This past 2 years, my wife Diana and I decided to make photographic excursions around the U.S. and Europe. We have made some exciting discoveries and done what we consider pretty good work documenting photographically the landscape of the various places we have visited.
This year, after a month of time off from our last 1-year adventure, we decided to visit Alaska for a month. Trust me when I tell you, that is almost biting off more than one can chew. Our first sample of landscapes begging to be captured was Glacier Bay National Park. Glacier Bay is 3.3 million acres of mountains, snow, and glaciers.
As one might imagine, capturing it was a monumental endeavor. First of all, unlike the lower 48, where driving is the best way to travel, Glacier Bay is only accessible by boat or plane. We managed both, a fly in and ship.
The glaciers in Glacier Bay were some of our most memorable trips. Covering millions of acres of rugged mountains, dynamic glaciers, temperate rainforest, wild coastlines and deep sheltered fjords, Glacier Bay National Park is a highlight of Alaska’s Inside Passage and part of a 25-million acre World Heritage Site—one of the world’s largest international protected areas.
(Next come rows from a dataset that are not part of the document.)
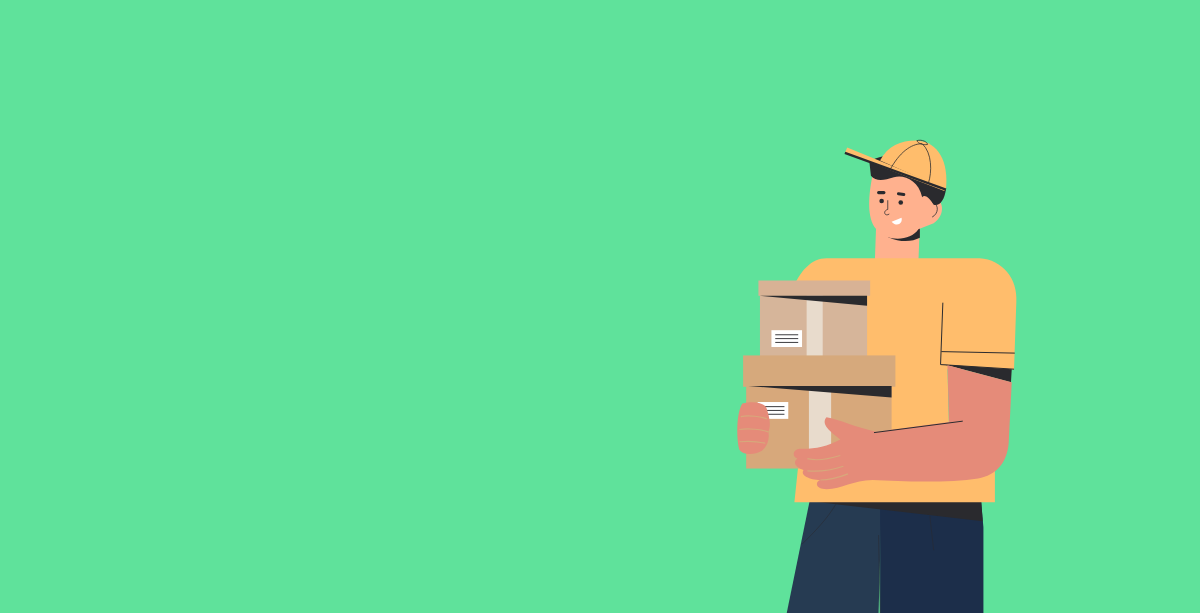
<!DOCTYPE html>
<html lang="en">
<head>
<meta charset="utf-8">
<title>Courier with Parcels</title>
<link href="https://fonts.googleapis.com/css2?family=Inter&display=swap" rel="stylesheet">
<style>
:root{
  --bg:#5fe29b;
  --shirt:#ffbd6c;
  --skin:#ffb18e;
  --arm:#e58b79;
  --ink:#2a2a2e;
  --pants-left:#263b52;
  --pants-right:#1c2e4a;
  --box-top:#d6b59a;
  --box-top-lid:#d8b295;
  --box-bottom:#d7a87b;
  --box-bottom-lid:#d6a97c;
  --tape:#e8dbcc;
  --label:#ffffff;
}
html,body{margin:0;padding:0;width:1200px;height:613px;overflow:hidden;background:var(--bg);font-family:"Inter",sans-serif}
.scene{display:block;width:1200px;height:613px}
</style>
</head>
<body>
<svg class="scene" viewBox="0 0 1568 802" preserveAspectRatio="none" role="img" aria-label="Smiling courier in a cap carrying two cardboard parcels">
  <defs>
    <g id="parcel-label">
      <rect width="40" height="22" fill="var(--label)"/>
      <path d="M5 6h30M5 11h30M5 16h30" stroke="var(--ink)" stroke-width="1.2"/>
    </g>
  </defs>
  <rect width="1568" height="802" fill="var(--bg)"/>

  <g class="trousers">
    <path d="M1058 655H1152L1148 802H1028Z" fill="var(--pants-left)"/>
    <path d="M1150 655H1282L1285 690V802H1150Z" fill="var(--pants-right)"/>
    <path d="M1055 655H1282L1284 682L1095 660Z" fill="var(--ink)"/>
    <path d="M1092 660C1080 680 1065 695 1048 712M1148 700L1150 802M1215 675L1220 720" stroke="var(--ink)" stroke-width="1" fill="none" opacity=".7"/>
  </g>

  <g class="neck">
    <path d="M1145 290H1202L1200 345H1143Z" fill="var(--skin)"/>
    <path d="M1160 310C1178 318 1192 316 1202 311V292Z" fill="var(--ink)"/>
  </g>

  <g class="shirt">
    <path d="M1080 338H1280C1310 340 1330 365 1328 395L1325 483H1238L1240 560L1300 610V657H1038L1045 590L1035 380C1045 355 1060 338 1080 338Z" fill="var(--shirt)"/>
    <path d="M1232 396L1229 477L1325 483M1230 460L1326 462" stroke="var(--ink)" stroke-width="1.3" fill="none"/>
    <path d="M1230 477L1322 483L1321 500L1238 478Z" fill="var(--ink)"/>
  </g>

  <g class="head">
    <path d="M1140 230C1150 205 1190 200 1205 225L1215 260C1232 255 1238 280 1220 292L1200 300C1190 315 1160 318 1145 300C1132 285 1135 255 1140 230Z" fill="var(--skin)"/>
    <path d="M1136 212C1150 200 1200 195 1230 210L1236 248C1234 262 1228 270 1220 268C1214 258 1208 254 1205 258C1200 235 1180 228 1168 232C1155 236 1145 238 1138 230Z" fill="var(--ink)"/>
    <path d="M1150 210C1160 190 1180 183 1200 184C1225 186 1240 210 1236 248Z" fill="var(--shirt)"/>
    <path d="M1107 193L1236 246L1234 250L1104 200Z" fill="var(--shirt)"/>
    <path d="M1104 200L1236 248" stroke="var(--ink)" stroke-width="3"/>
    <path d="M1163 222C1175 200 1190 188 1205 188C1218 200 1218 225 1213 240M1198 184C1205 182 1212 186 1212 189C1206 190 1200 188 1198 184Z" stroke="var(--ink)" stroke-width="1" fill="none"/>
    <path d="M1218 264C1228 268 1226 280 1218 284" stroke="var(--ink)" stroke-width="1" fill="none"/>
    <rect x="1146" y="250" width="11" height="4" rx="2" fill="var(--ink)"/>
    <rect x="1172" y="252" width="11" height="4" rx="2" fill="var(--ink)" transform="rotate(8 1177 254)"/>
    <circle cx="1152" cy="263" r="3" fill="var(--ink)"/>
    <circle cx="1177" cy="265" r="3" fill="var(--ink)"/>
    <path d="M1160 262V274C1153 276 1156 284 1162 280" stroke="var(--ink)" stroke-width="1" fill="none"/>
    <path d="M1165 290L1178 285C1180 292 1172 298 1165 290Z" fill="var(--label)"/>
  </g>

  <g class="parcel-upper">
    <rect x="993" y="385" width="140" height="82" fill="var(--box-top)"/>
    <rect x="1054" y="385" width="21" height="82" fill="var(--tape)"/>
    <rect x="991" y="367" width="146" height="20" fill="var(--box-top-lid)"/>
    <path d="M993 387H1133V400Z" fill="var(--ink)"/>
    <use href="#parcel-label" x="1008" y="432"/>
  </g>

  <g class="parcel-lower">
    <rect x="975" y="505" width="190" height="108" fill="var(--box-bottom)"/>
    <rect x="1057" y="505" width="29" height="108" fill="var(--tape)"/>
    <rect x="971" y="465" width="199" height="41" fill="var(--box-bottom-lid)"/>
    <path d="M978 505H1165V520Z" fill="var(--ink)"/>
    <use href="#parcel-label" x="990" y="526"/>
  </g>

  <g class="hands">
    <path d="M970 528C985 524 1000 527 1002 535C1005 545 1008 555 1004 565C1006 575 1002 585 995 590C985 596 970 595 966 588C962 575 962 540 970 528Z" fill="var(--arm)"/>
    <path d="M968 545C978 543 995 545 1002 548M966 562C978 560 995 562 1004 565M966 578C978 577 992 578 1000 580" stroke="var(--box-bottom)" stroke-width="1.5" fill="none"/>
    <path d="M1238 478L1322 500L1318 580C1316 605 1302 622 1278 626C1240 632 1180 630 1140 628C1115 628 1100 640 1080 640C1065 640 1065 630 1072 628C1058 628 1045 622 1050 615C1040 612 1035 605 1042 600C1035 598 1035 588 1045 587C1060 588 1080 585 1098 575C1085 565 1072 555 1080 546C1095 548 1120 560 1145 565L1240 552Z" fill="var(--arm)"/>
    <path d="M1142 566L1258 551" stroke="var(--ink)" stroke-width="1.3"/>
    <path d="M1055 600C1070 604 1085 600 1098 596M1055 616C1075 618 1090 614 1102 610M1072 628C1085 628 1098 624 1108 620" stroke="var(--box-bottom)" stroke-width="1.5" fill="none"/>
  </g>
</svg>
</body>
</html>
From sea to summit, Glacier Bay offers limitless opportunities for adventure and inspiration.
From the bottom of the deepest glacial fjord to the summit of its highest peak, Glacier Bay encompasses some of Alaska’s most amazing scenery and wildness. It is a land in constant change, a living lesson in resilience. If ever there was a place to intrigue and inspire us, this is it. Glacier Bay is a homeland, a living laboratory, a national park, a designated wilderness, a biosphere reserve, and a world heritage site. It’s a marine park, where great adventure awaits by boating into inlets, coves and hideaway harbors. It’s also a land park, with its snow-capped mountains, spectacular blue glaciers, and emerald–green forests. Glacier Bay’s wildness is remote, dynamic and intact.
Ice calving, also known as glacier calving or iceberg calving, is the breaking off of chunks of ice at the edge of a glacier.It is a form of ice ablation or ice disruption and is normally caused by the glacier expanding.
Some of these chunks can be as large as 200 feet and are accompanied by huge booms and cracking sounds.
Opportunities for beautifully ominous black and white images abound in Glacier Bay as evidenced by this view of Johns Hopkins Glacier. Overhanging clouds and fog embrace the Johns Hopkins Glacier.
The light in glaciers is heavily refracted giving them their distinctive blue appearance. If one wants to capture true luminous landscapes, this is the place.
Millions of years of tracking the mountains give glaciers a geology lesson in varying rock formations and ice floes gathering unto itself millions of tons of gravel, rock, and dirt.
Another example of a calving glacier. I strongly suggest a good zoom lens as the action happens usually without warning. Here, I used a Canon 70-300 mm DO lens. The photographer has to be ever vigilant if he or she wants to capture the calving.
Glaciers aren’t the only feature of Glacier Bay. Rugged mountains surround the landscape and come in a multitude of colors.
Black and white or color? Whatever the photographer’s choice, it is certain to be spectacular. All of these images were photographed with a Canon EOS 5DSr and either a 24-105 mm lens or the 70-300 DO lens.
Image stabilization lenses are a must, as well since all of this images were shot from the deck of boats.
We spent several days on chartered boats and a cruise ship to get these images. Either choice can be expensive. The private charter captains and cruise line captains make plenty of time for photography and U.S. Forest Rangers board the cruise ships and give an extensive history of the glaciers.
Everything about Alaska is huge; the fish, the bears, the glaciers and Glacier National Park gives new meaning to “Go Big or Stay Home.”